▶ What needs to be done
In the data below, one line contains "654 141 637Q145" and a later one contains "625 315 610Q319". Print both, with every line between them, exactly and alone.

▶ Dataset records
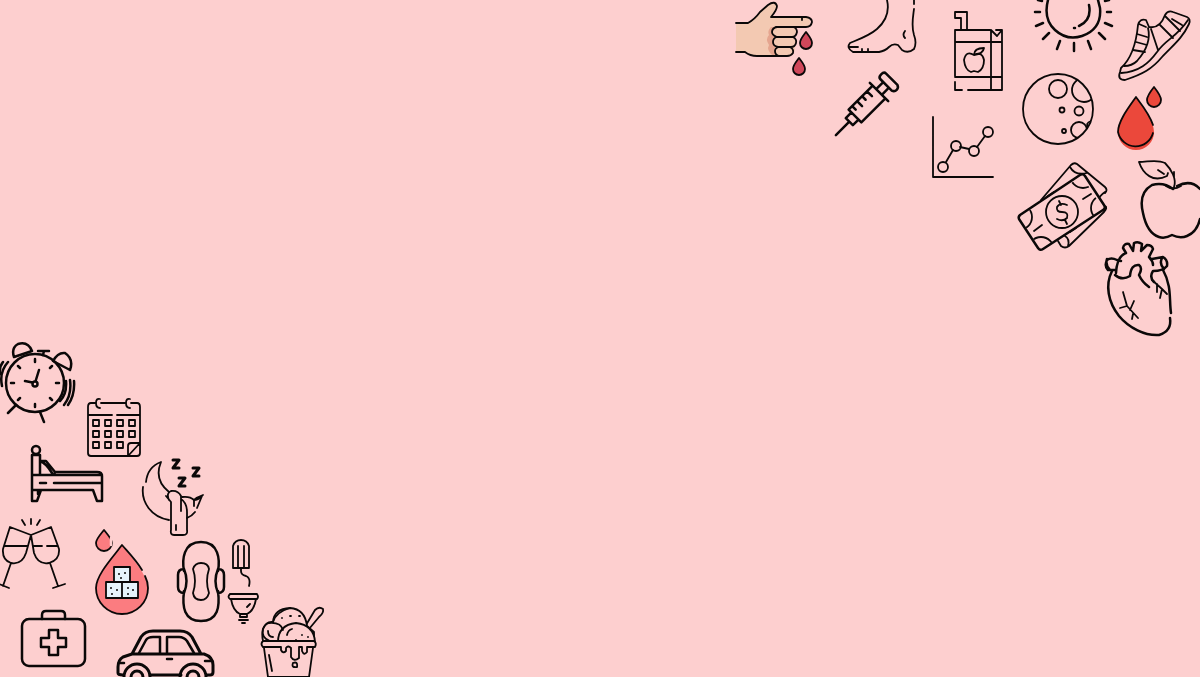
<!DOCTYPE html>
<html lang="en">
<head>
<meta charset="utf-8">
<title>Health icon background</title>
<style>
:root{--paper:#fdcfcf;--ink:#0b0808;--skin:#f3c9b2;--skin-shade:#e5a58f;--blood:#eb483b;--drop:#d0475a;--coral:#fb7c80;--sugar:#e6f3fb}
html,body{margin:0;height:100%;overflow:hidden}
.board{position:relative;width:1200px;height:677px;overflow:hidden;background:var(--paper)}
.icons{position:absolute;inset:0;display:block;fill:none;stroke:var(--ink);stroke-width:2.5;stroke-linecap:round;stroke-linejoin:round}
.thin{stroke-width:1.8}
.bold{stroke-width:3}
.paper{fill:var(--paper)}
.dot{fill:var(--ink);stroke:none}
.skin{fill:var(--skin)}
.shade{fill:var(--skin-shade);stroke:none}
.blood{fill:var(--blood)}
.drop{fill:var(--drop)}
.coral{fill:var(--coral)}
.sugar{fill:var(--sugar)}
</style>
</head>
<body>
<main class="board">
<svg class="icons" width="1200" height="677" viewBox="0 0 1200 677" role="img" aria-label="Line icons about health and daily life in two corners">
<defs>
<path id="small-drop" d="M0-8C3-4 6-1 6 3A6 6 0 0 1-6 3C-6-1-3-4 0-8Z"/>
<path id="letter-z" d="M-3-4H3L-3 4H3"/>
<rect id="day" x="-3" y="-3" width="6" height="6"/>
<clipPath id="moon-edge"><circle cx="1058" cy="109" r="35"/></clipPath>
<clipPath id="note-edge"><path d="M1019 217 1082 176 1103 209 1041 250Z"/></clipPath>
</defs>

<g id="finger-prick" class="thin">
<path class="skin" stroke="none" d="M736 23H749L768 5Q775 1 777 7L771 17H807Q813 22 807 27H795V50Q792 57 783 56H754L747 52H736Z"/>
<path class="shade" d="M771 27H778Q772 32 776 36Q771 42 776 46Q772 52 780 56H773Q766 50 769 45Q765 39 769 35Q767 31 771 27Z"/>
<path d="M736 23H748Q755 19 760 12L768 5Q775 0 777 6Q777 10 771 17H806Q812 18 812 22Q811 27 806 27H776"/>
<path class="skin" d="M777 27H793Q797 28 797 32Q796 37 792 37H777Q772 35 772 32Q772 28 777 27ZM777 37H793Q797 39 796 43Q795 47 791 47H778Q773 46 773 42Q773 38 777 37ZM779 47H790Q794 49 793 53Q791 56 787 56H779Q775 55 775 51Q775 48 779 47Z"/>
<path d="M736 52H745Q750 56 757 56H781M802 17V20"/>
<use class="drop" href="#small-drop" x="806" y="40"/>
<use class="drop" href="#small-drop" x="799" y="66"/>
</g>

<g id="foot" class="thin">
<path d="M887 0C890 13 885 22 877 29C869 36 857 40 850 43Q846 48 853 52H879Q885 51 889 47Q893 43 898 45L902 50Q908 54 914 49Q917 43 914 35C911 26 913 17 914 9M914 4V0M850 47H858M862 52V49M868 52V49M905 31Q902 35 905 38"/>
</g>

<g id="syringe" transform="translate(867 104) rotate(45)">
<path d="M-9-17V17H9V-17ZM-9-17H-13M9-17H13M-5 17V25H5V17M0 25V44M-4-17V-27M4-17V-27M-11-31Q-11-27-8-27H8Q11-28 11-31T8-35H-8Q-11-35-11-31M-9-9H-2M-9-2H-4M-9 5H-2M-9 12H-4"/>
</g>

<g id="juice-box" class="thin">
<path d="M955 76V30H990M996 30H1002V90H968M962 90H955V82M955 42H1002M955 77H1002M991 30V90M991 30L997 36 1002 30M961 29V18H955V12H967V29"/>
<path d="M974 55Q966 50 964 60Q965 70 971 72L974 71 978 72Q984 69 984 60Q982 51 974 55ZM974 55Q974 48 984 48Q983 54 974 55"/>
</g>

<g id="sun">
<path d="M1048 0Q1043 19 1055 30Q1067 41 1082 36Q1102 29 1100 8L1098 0"/>
<path d="M1089 5Q1092 20 1079 26M1075 28H1074M1074 43V51M1060 41 1057 49M1049 33 1043 39M1043 23 1036 26M1040 12H1035M1042 1 1038 0M1088 41 1091 49M1099 33 1105 39M1105 23 1112 26M1107 12H1111M1105 1 1109 0"/>
</g>

<g id="running-shoe" class="thin">
<path d="M1121 68C1131 59 1136 46 1138 25Q1140 18 1146 20L1149 27Q1160 29 1165 15Q1168 10 1173 12L1187 17Q1191 19 1189 24C1182 39 1172 46 1162 57C1152 69 1143 74 1125 80Q1117 80 1120 72Z"/>
<path d="M1121 73C1139 72 1149 63 1157 52C1166 39 1177 37 1188 20M1137 34 1147 37M1136 42 1147 45M1133 50 1145 52M1148 28C1151 40 1145 52 1137 61Q1132 66 1124 66M1165 16 1180 31M1160 25 1173 38M1151 29 1158 50M1172 19 1182 25M1139 24 1146 27"/>
</g>

<g id="full-moon" class="thin">
<circle cx="1058" cy="109" r="35"/>
<g clip-path="url(#moon-edge)"><circle cx="1058" cy="89" r="9"/><circle cx="1084" cy="90" r="12"/><circle cx="1079" cy="111" r="4.5"/><circle cx="1062" cy="110" r="2.5"/><circle cx="1079" cy="130" r="8"/><circle cx="1064" cy="131" r="2"/><path d="M1091 121Q1085 123 1088 128"/></g>
</g>

<g id="blood-drops">
<path class="blood" stroke="none" d="M1136 97C1143 107 1154 121 1154 132A18 18 0 0 1 1118 132C1118 121 1129 107 1136 97Z"/>
<path class="thin" d="M1153 125C1150 115 1142 105 1136 97C1129 107 1118 121 1118 132A18 18 0 0 0 1153 133"/>
<path class="blood thin" d="M1154 87C1158 92 1161 96 1161 100A7 7 0 0 1 1147 100C1147 96 1150 92 1154 87Z"/>
</g>

<g id="line-chart" class="thin">
<path d="M933 117V177H993M946 162 953 150M960 147 969 149M977 147 985 136"/>
<circle cx="943" cy="167" r="5"/><circle cx="956" cy="146" r="5"/><circle cx="974" cy="151" r="5"/><circle cx="988" cy="132" r="5"/>
</g>

<g id="bank-notes" class="thin">
<path d="M1041 200 1071 165Q1074 162 1077 164L1105 187Q1108 190 1105 193M1104 211 1105 206Q1108 207 1104 212L1069 246Q1065 249 1061 246L1058 241M1070 167Q1075 176 1087 173M1105 192Q1099 196 1098 201M1068 246Q1070 239 1065 236"/>
<path class="paper" stroke-width="2.5" d="M1020 215 1080 175Q1083 173 1085 176L1104 205Q1106 208 1103 210L1043 249Q1040 251 1038 248L1019 219Q1018 217 1020 215Z"/>
<g clip-path="url(#note-edge)"><circle cx="1019" cy="217" r="13"/><circle cx="1083" cy="175" r="13"/><circle cx="1104" cy="208" r="13"/><circle cx="1041" cy="250" r="13"/></g>
<circle cx="1062" cy="212" r="16"/>
<path d="M1067 205Q1060 202 1057 207Q1056 212 1062 212Q1069 212 1067 218Q1063 222 1057 219M1059 201 1061 205M1065 220 1067 224M1034 231 1042 225M1083 199 1091 194M1048 196 1054 192M1070 232 1076 228"/>
</g>

<g id="apple">
<path d="M1173 189Q1164 182 1152 185Q1138 193 1143 213Q1147 233 1159 237Q1165 239 1172 235Q1180 239 1187 236Q1197 232 1200 219M1200 189Q1191 179 1177 186"/>
<path class="thin" d="M1166 186Q1173 191 1181 186M1174 187C1177 179 1171 169 1165 163C1157 159 1148 162 1139 162C1143 174 1153 183 1167 176L1168 173M1158 170 1164 174M1174 177V172"/>
</g>

<g id="heart">
<path d="M1112 271C1105 285 1108 302 1119 316C1129 328 1145 336 1159 335Q1172 331 1170 318M1171 313C1169 300 1172 286 1163 270"/>
<path d="M1116 270H1108Q1104 266 1107 260Q1111 257 1117 260L1121 261M1107 259Q1105 265 1110 270M1116 273Q1117 256 1126 253L1123 248Q1124 243 1129 244L1133 251 1134 243Q1138 241 1142 244L1141 251 1147 245Q1152 245 1153 249L1149 257Q1153 261 1153 265M1115 275Q1122 281 1130 276Q1131 264 1139 265Q1143 268 1139 275Q1142 282 1149 287M1152 259 1163 257Q1168 260 1167 266Q1163 271 1153 271Q1149 277 1154 282M1162 258Q1159 264 1164 269"/>
<path class="thin" d="M1123 292 1127 306 1138 318M1127 306 1120 308M1130 310 1134 301M1133 314 1132 319M1152 280 1162 289 1160 298M1157 284V292M1162 289 1167 294"/>
</g>

<g id="alarm-clock">
<circle cx="35" cy="383" r="29"/>
<path d="M35 383 39 370M35 383 25 381M35 359V362M35 404V407M11 383H14M56 383H59M18 366 20 368M50 398 52 400M52 366 50 368M18 400 20 398M14 357Q11 348 18 344Q28 341 32 351ZM53 361Q58 352 65 353Q74 359 70 370ZM38 351H49M44 351 43 355M16 405 8 413M40 412 44 422M8 362Q-1 372 2 386M3 362Q-1 367 0 374M66 381Q67 394 60 401M70 380Q72 395 64 405M74 381Q75 395 68 405"/>
<circle class="paper" cx="35" cy="384" r="2.5"/>
</g>

<g id="calendar" class="thin">
<path d="M96 403H91Q88 403 88 407V453Q88 456 91 456H128L140 443V407Q140 403 137 403H131M101 403H126M88 415H112M117 415H140M128 456V446Q128 443 131 443H140M140 443V453Q140 456 137 456H128M100 408Q96 408 96 403Q96 398 100 399M130 408Q126 408 126 403Q126 398 130 399"/>
<g id="week"><use href="#day" x="96" y="423"/><use href="#day" x="108" y="423"/><use href="#day" x="120" y="423"/><use href="#day" x="132" y="423"/></g>
<use href="#week" y="11"/>
<use href="#day" x="96" y="445"/><use href="#day" x="108" y="445"/><use href="#day" x="120" y="445"/>
</g>

<g id="bed">
<circle cx="36" cy="450" r="4"/>
<path d="M32 455V501H37L41 490H93L97 501H102V476Q102 472 97 472H55L46 461H40M40 455V475M32 455H40M32 475H102M54 483H102M32 490H48M40 483H46M55 472Q54 475 54 475M40 461Q46 463 52 473M38 490V494"/>
</g>

<g id="sleeping-moon" class="thin">
<path d="M146 482C147 472 153 465 161 462C156 474 159 484 169 492M143 487C141 502 151 517 169 520M187 518Q192 516 195 512M197 508 202 496Q198 500 194 500M194 500Q190 496 182 497M194 500Q197 497 203 495"/>
<path d="M169 500Q166 493 171 491Q178 490 181 496V499Q187 503 187 512V530Q188 535 183 535H174Q170 535 171 530V502L166 496M181 499V511M176 525V530M194 500V506"/>
<use class="bold" href="#letter-z" x="176" y="464"/><use class="bold" href="#letter-z" x="196" y="472"/><use class="bold" href="#letter-z" x="182" y="482"/>
</g>

<g id="toast" class="thin">
<path d="M10 527 31 535 26 553Q22 565 11 563Q2 560 3 549ZM31 535 51 527 59 549Q60 560 49 563Q38 565 34 553ZM4 546H27M33 546H42M47 546H58M11 563 3 586M-1 584 9 588M50 563 58 586M53 588 65 584M31 519V524M22 520 25 525M40 520 37 525"/>
</g>

<g id="blood-sugar">
<path class="coral" stroke="none" d="M122 545C131 557 148 575 148 588A26 26 0 0 1 96 588C96 575 113 557 122 545Z"/>
<path class="thin" d="M142 570C136 560 128 552 122 545C113 557 96 575 96 588A26 26 0 0 0 148 588Q148 582 145 576"/>
<path class="coral thin" d="M104 530C108 535 112 539 112 543A8 8 0 0 1 96 543C96 539 100 535 104 530Z"/>
<path stroke="var(--paper)" d="M111 538V545"/>
<path class="sugar thin" d="M114 567H130V582H114ZM106 582H122V598H106ZM122 582H138V598H122Z"/>
<path stroke-width="2" d="M119 574H119M125 573H125M121 578H121M111 588H111M117 590H117M112 594H112M128 588H128M133 590H133M128 594H128"/>
</g>

<g id="pad">
<path d="M184 571C182 560 183 542 201 542C219 542 220 560 218 571M184 591C182 607 184 621 201 621C218 621 220 607 218 591M184 569Q178 569 178 575V587Q178 593 184 593M218 569Q224 569 224 575V587Q224 593 218 593M184 569Q189 581 184 593M218 569Q213 581 218 593"/>
<path class="thin" d="M193 569Q195 563 201 563Q208 563 209 569Q205 581 209 593Q207 600 201 600Q194 600 193 593Q197 581 193 569Z"/>
</g>

<g id="tampon-and-cup">
<path class="thin" d="M233 568V546Q235 540 241 540Q247 540 249 546V568ZM238 546V568M244 546V568M241 568V571Q241 575 246 576Q251 578 249 586M230 594H257Q259 597 257 599H230Q227 597 230 594ZM231 599Q233 611 240 614H247Q254 611 256 599M240 614H247V617H240ZM239 620H248M242 623H245M247 607 250 604"/>
</g>

<g id="first-aid-kit">
<rect x="22" y="619" width="63" height="47" rx="7"/>
<path d="M42 619V615Q42 611 46 611H61Q65 611 65 615V619M49 630H58V638H66V647H58V655H49V647H41V638H49Z"/>
</g>

<g id="car" class="bold">
<path d="M132 654 141 637Q145 631 153 631H180Q188 631 192 637L201 654M132 654H204Q213 657 213 665V672Q213 675 210 675H207M132 654 123 657Q118 660 118 667V673Q118 675 123 675M150 675H181"/>
<path stroke-width="2.5" d="M139 653 146 640Q148 637 153 637H160V653M167 653V637H179Q184 637 187 641L194 653M119 663H124M205 661H211M167 659H172"/>
<path d="M124 677A13 13 0 0 1 150 677M180 677A13 13 0 0 1 206 677M131 677A6 6 0 0 1 143 677M187 677A6 6 0 0 1 199 677"/>
</g>

<g id="ice-cream" class="thin">
<path d="M306 625 315 610Q319 606 323 609Q324 613 319 617L309 629"/>
<path class="paper" d="M273 622Q274 609 290 608Q305 609 307 626L314 632V641H270Q261 638 263 629Q266 621 273 622Z"/>
<path class="paper" d="M278 642Q278 625 296 623Q314 625 315 642"/>
<path d="M263 641Q260 626 269 623Q281 622 283 630M273 622Q276 612 290 608M268 631Q268 637 273 637M287 635Q288 630 292 629M290 616H291M299 616H300M282 618H282M302 635H302M296 640H296M308 637H308"/>
<path class="paper" d="M263 641H314Q317 643 315 647H307V652Q304 656 302 651V647H299V658Q294 662 291 657V648Q288 645 286 648V651Q283 654 281 650V647H263Q260 644 263 641Z"/>
<path d="M264 648 268 677M313 648 309 677M268 677H309M269 655 272 671M293 663Q291 668 297 667M293 663Q298 661 297 667"/>
</g>
</svg>
</main>
</body>
</html>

▶ Result
<path d="M132 654 141 637Q145 631 153 631H180Q188 631 192 637L201 654M132 654H204Q213 657 213 665V672Q213 675 210 675H207M132 654 123 657Q118 660 118 667V673Q118 675 123 675M150 675H181"/>
<path stroke-width="2.5" d="M139 653 146 640Q148 637 153 637H160V653M167 653V637H179Q184 637 187 641L194 653M119 663H124M205 661H211M167 659H172"/>
<path d="M124 677A13 13 0 0 1 150 677M180 677A13 13 0 0 1 206 677M131 677A6 6 0 0 1 143 677M187 677A6 6 0 0 1 199 677"/>
</g>

<g id="ice-cream" class="thin">
<path d="M306 625 315 610Q319 606 323 609Q324 613 319 617L309 629"/>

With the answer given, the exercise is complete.